Persuasive body copy
We do write some outreach emails from scratch but we mainly personalise templates – this gives us a bit more scale. For example, when it comes to running guest posting campaigns, we have two templates that we use, template 1 has very proactive wording and is much more ‘sales’ focused, whilst template 2 has a softly-softly feel to it, being persuasive without being too hard sell. Both templates have their place and are useful in different industries and we continue to work feedback into both to improve them and roll out across all our campaigns.
Crafting proactive body copy
We find template 1 works best in industries that are familiar with the practice of guest posting – fast moving industries where website owners might receive multiple guest post requests each day. Our aim is not to convince them that guest posting is a good idea but explaining why they need a guest post from us.
We use the body copy to pitch two content ideas and a question to ask which they prefer – this is a little tactic I picked up from my days spent in sales and that is that you should give people a choice whereby they are in control but either way you get what you want. Psychologically you are encouraging them to pick a post which distracts them from the other option of whether to accept a guest post from you or not.
Another simple tactic is to make one of your post ideas really stand out (employing the power of contrast – eloquently explained here by Finch). In simple terms, this tactic involves making one idea a lot less interesting than the other, this helps the prospect make up their mind quicker which heightens the chance of a swift and positive response.
Crafting softly-softly body copy
In certain industries, guest posting is far less prevalent. Your prospect might have a vague idea of what guest posting is but you’ll need to explain it in more detail and you may need to hold their hand.
In this case, we will work from template 2 which pitches the content in a nice and easy format, no sales tactics as such just a bit of gentle persuasion interweaved into our explanation of the guest posting process as well as the type of content they can expect from us.
Regardless of the approach – we always explain the content idea being pitched rather than just a post title. It gives further opportunity to personalise e.g. suggesting an appropriate section on their site where the piece might fit or highlighting how the post supports or extends some other content they already have published.

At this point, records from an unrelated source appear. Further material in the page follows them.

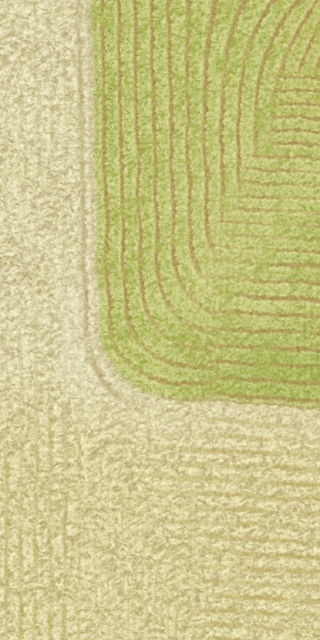
Reproduce this texture procedurally as a WebGL 1 fragment shader.

```glsl
precision highp float;
// Aerial view of a mown green field with curved furrows, bordered by pale straw.
uniform vec2 u_resolution;

const float ROW = 0.0522;    // furrow spacing in the green field
const float SWATH = 0.0455;  // swath spacing in the straw

vec2 gradientAt(vec2 cell) {
  float h = fract(sin(dot(cell, vec2(127.1, 311.7))) * 43758.5);
  return vec2(cos(h * 6.2832), sin(h * 6.2832));
}

float gradientNoise(vec2 p) {
  vec2 i = floor(p), f = fract(p);
  vec2 w = f * f * f * (f * (f * 6.0 - 15.0) + 10.0);
  float a = dot(gradientAt(i), f);
  float b = dot(gradientAt(i + vec2(1, 0)), f - vec2(1, 0));
  float c = dot(gradientAt(i + vec2(0, 1)), f - vec2(0, 1));
  float d = dot(gradientAt(i + vec2(1, 1)), f - vec2(1, 1));
  return 1.4 * mix(mix(a, b, w.x), mix(c, d, w.x), w.y);
}

float fbm(vec2 p) {
  float sum = 0.0, amp = 0.6;
  for (int i = 0; i < 4; i++) {
    sum += amp * gradientNoise(p);
    p = mat2(1.6, 1.2, -1.2, 1.6) * p + 7.3;
    amp *= 0.65;
  }
  return sum;
}

// Minimum with a rounded corner of blend size k.
float roundMin(float a, float b, float k) {
  float h = max(k - abs(a - b), 0.0) / k;
  return min(a, b) - 0.25 * k * h * h;
}

// Soft line at the middle of every unit interval.
float rowLine(float t, float halfWidth) {
  return 1.0 - smoothstep(halfWidth * 0.15, halfWidth, abs(fract(t) - 0.5));
}

float band(float x, float centre, float width) {
  return 1.0 - smoothstep(0.0, width, abs(x - centre));
}

// Green crop: a = distance from the left edge, b = from the lower edge.
vec3 greenField(vec2 p, float a, float b, float clumps, float grain) {
  float lift = max(p.y - 1.55, 0.0);
  float bend = 0.75 * lift * lift * smoothstep(0.5, 1.0, p.x);
  float across = b - 0.018 + 0.25 * max(b - 0.45, 0.0);
  float bent = roundMin(a - bend, across, 0.22) / ROW - 0.13;
  float level = across / ROW + 0.5;

  // Seam where the upright furrows meet the level ones.
  float seamX = mix(0.66, 0.86, smoothstep(1.12, 1.75, p.y));
  float levelMask = smoothstep(-0.04, 0.04, p.x - seamX + 0.05 * clumps)
                  * smoothstep(1.80, 1.75, p.y);
  float t = mix(bent, level, step(0.5, levelMask));
  float furrow = mix(rowLine(bent, 0.19), rowLine(level, 0.2), levelMask);
  float worn = smoothstep(-0.6, 0.1, clumps + 0.7 * grain + 0.1);
  float cornerFade = 1.0 - 0.6 * band(a - b, 0.0, 0.2);

  vec3 col = mix(vec3(0.68, 0.71, 0.35), vec3(0.82, 0.83, 0.55),
                 smoothstep(-0.45, 0.5, grain + 0.4 * clumps));
  float paleHeart = band(length((p - vec2(0.70, 1.32)) * vec2(1.0, 0.6)), 0.0, 0.32);
  col = mix(col, vec3(0.82, 0.81, 0.55), 0.4 * paleHeart);
  float yellow = smoothstep(0.8, 1.0, p.x) * smoothstep(1.4, 1.75, p.y);
  col = mix(col, vec3(0.76, 0.73, 0.40), 0.4 * yellow);

  // Shaded tufts between the furrows and pale ridges beside them.
  float tufts = smoothstep(0.1, 0.45, grain) * rowLine(t + 0.5, 0.42);
  float tuftArea = 0.35 + 0.5 * smoothstep(0.6, 0.3, p.x) * smoothstep(1.1, 1.7, p.y);
  col = mix(col, vec3(0.50, 0.58, 0.24), tufts * tuftArea);
  col = mix(col, vec3(0.84, 0.83, 0.58), 0.4 * rowLine(t + 0.22, 0.2) * worn);
  col = mix(col, vec3(0.60, 0.67, 0.30), 0.4 * band(b, 0.1, 0.2) * smoothstep(0.4, 0.9, p.x));
  return mix(col, vec3(0.67, 0.57, 0.33), 0.85 * furrow * worn * cornerFade);
}

// Straw: upright swaths on the left, nested corner swaths at the lower right.
vec3 strawField(vec2 p, float b, float d, float clumps, float grain) {
  float low = smoothstep(0.95, 0.5, p.y);
  vec3 col = mix(vec3(0.77, 0.73, 0.53), vec3(0.90, 0.88, 0.73),
                 smoothstep(-0.6, 0.4, grain + 0.35 * clumps));
  col = mix(col, col * vec3(0.995, 0.985, 0.93), low);

  float upright = rowLine(p.x / SWATH, 0.24) * smoothstep(0.28, 0.23, p.x);
  float nested = roundMin((p.x - 0.27) * 2.2, -b, 0.16);
  float level = rowLine(nested / SWATH + 0.1, 0.29) * smoothstep(0.25, 0.32, p.x)
              * smoothstep(0.0, 0.04, -b) * mix(0.3, 0.9, smoothstep(0.35, 0.8, p.x));
  float patchy = smoothstep(-0.35, 0.35, clumps + 0.7 * grain);
  col = mix(col, vec3(0.72, 0.66, 0.38), upright * patchy * mix(0.2, 0.65, low));
  col = mix(col, vec3(0.72, 0.65, 0.37), level * patchy * 0.85);

  // Broken wheel tracks and a faint bleached strip that follow the field edge.
  float side = smoothstep(0.5, 0.3, p.x) * smoothstep(-0.6, 0.1, clumps + grain);
  col = mix(col, vec3(0.90, 0.88, 0.75), 0.5 * band(d, -0.09, 0.08) * band(p.y, 0.9, 0.5));
  col = mix(col, vec3(0.69, 0.62, 0.41), 0.65 * side * band(d, -0.038, 0.013));
  col = mix(col, vec3(0.72, 0.66, 0.46), 0.35 * side * band(d, -0.010, 0.009));
  return mix(col, vec3(0.89, 0.87, 0.73), 0.5 * band(d, -0.022, 0.012));
}

void main() {
  vec2 p = gl_FragCoord.xy / u_resolution * vec2(1.0, 2.0);
  float clumps = fbm(p * 9.0);
  float grain = fbm(p * vec2(42.0, 58.0) + 1.2 * clumps);
  vec2 q = p + 0.006 * vec2(gradientNoise(p * 8.0), gradientNoise(p * 8.0 + 31.0))
             + 0.008 * vec2(grain, fbm(p * 42.0 + 17.0));

  // Distances from the left and lower edges of the green field.
  float a = q.x - 0.285 - 0.022 * (2.0 - q.y);
  float b = q.y - 0.73 - 0.055 * (1.0 - q.x);
  float d = roundMin(a, b, 0.25);

  vec3 green = greenField(q, a, b, clumps, grain);
  vec3 straw = strawField(q, b, d, clumps, grain);
  vec3 col = mix(straw, green, smoothstep(-0.008, 0.012, d + 0.006 * grain));
  col = mix(col, vec3(0.66, 0.60, 0.34), 0.6 * band(d, -0.002, 0.009) * smoothstep(0.35, 0.7, p.x));
  col += 0.075 * gradientNoise(p * 95.0) + 0.04 * grain;
  gl_FragColor = vec4(clamp(col, 0.0, 1.0), 1.0);
}
```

Wrap up your email in a short but courteous fashion, if they’ve made it this far then you’ll also want to remind them what it is you want them to do. We have found some of the most effective closing statements centre around a question e.g. “Does this sound like something you would like to go ahead with?”. Or to be certain your prospect knows what the next step is, you could try a proactive statement like “Please let me know which post you would prefer and we can get started”.
What tactics do you use when persuading prospects in your outreach emails?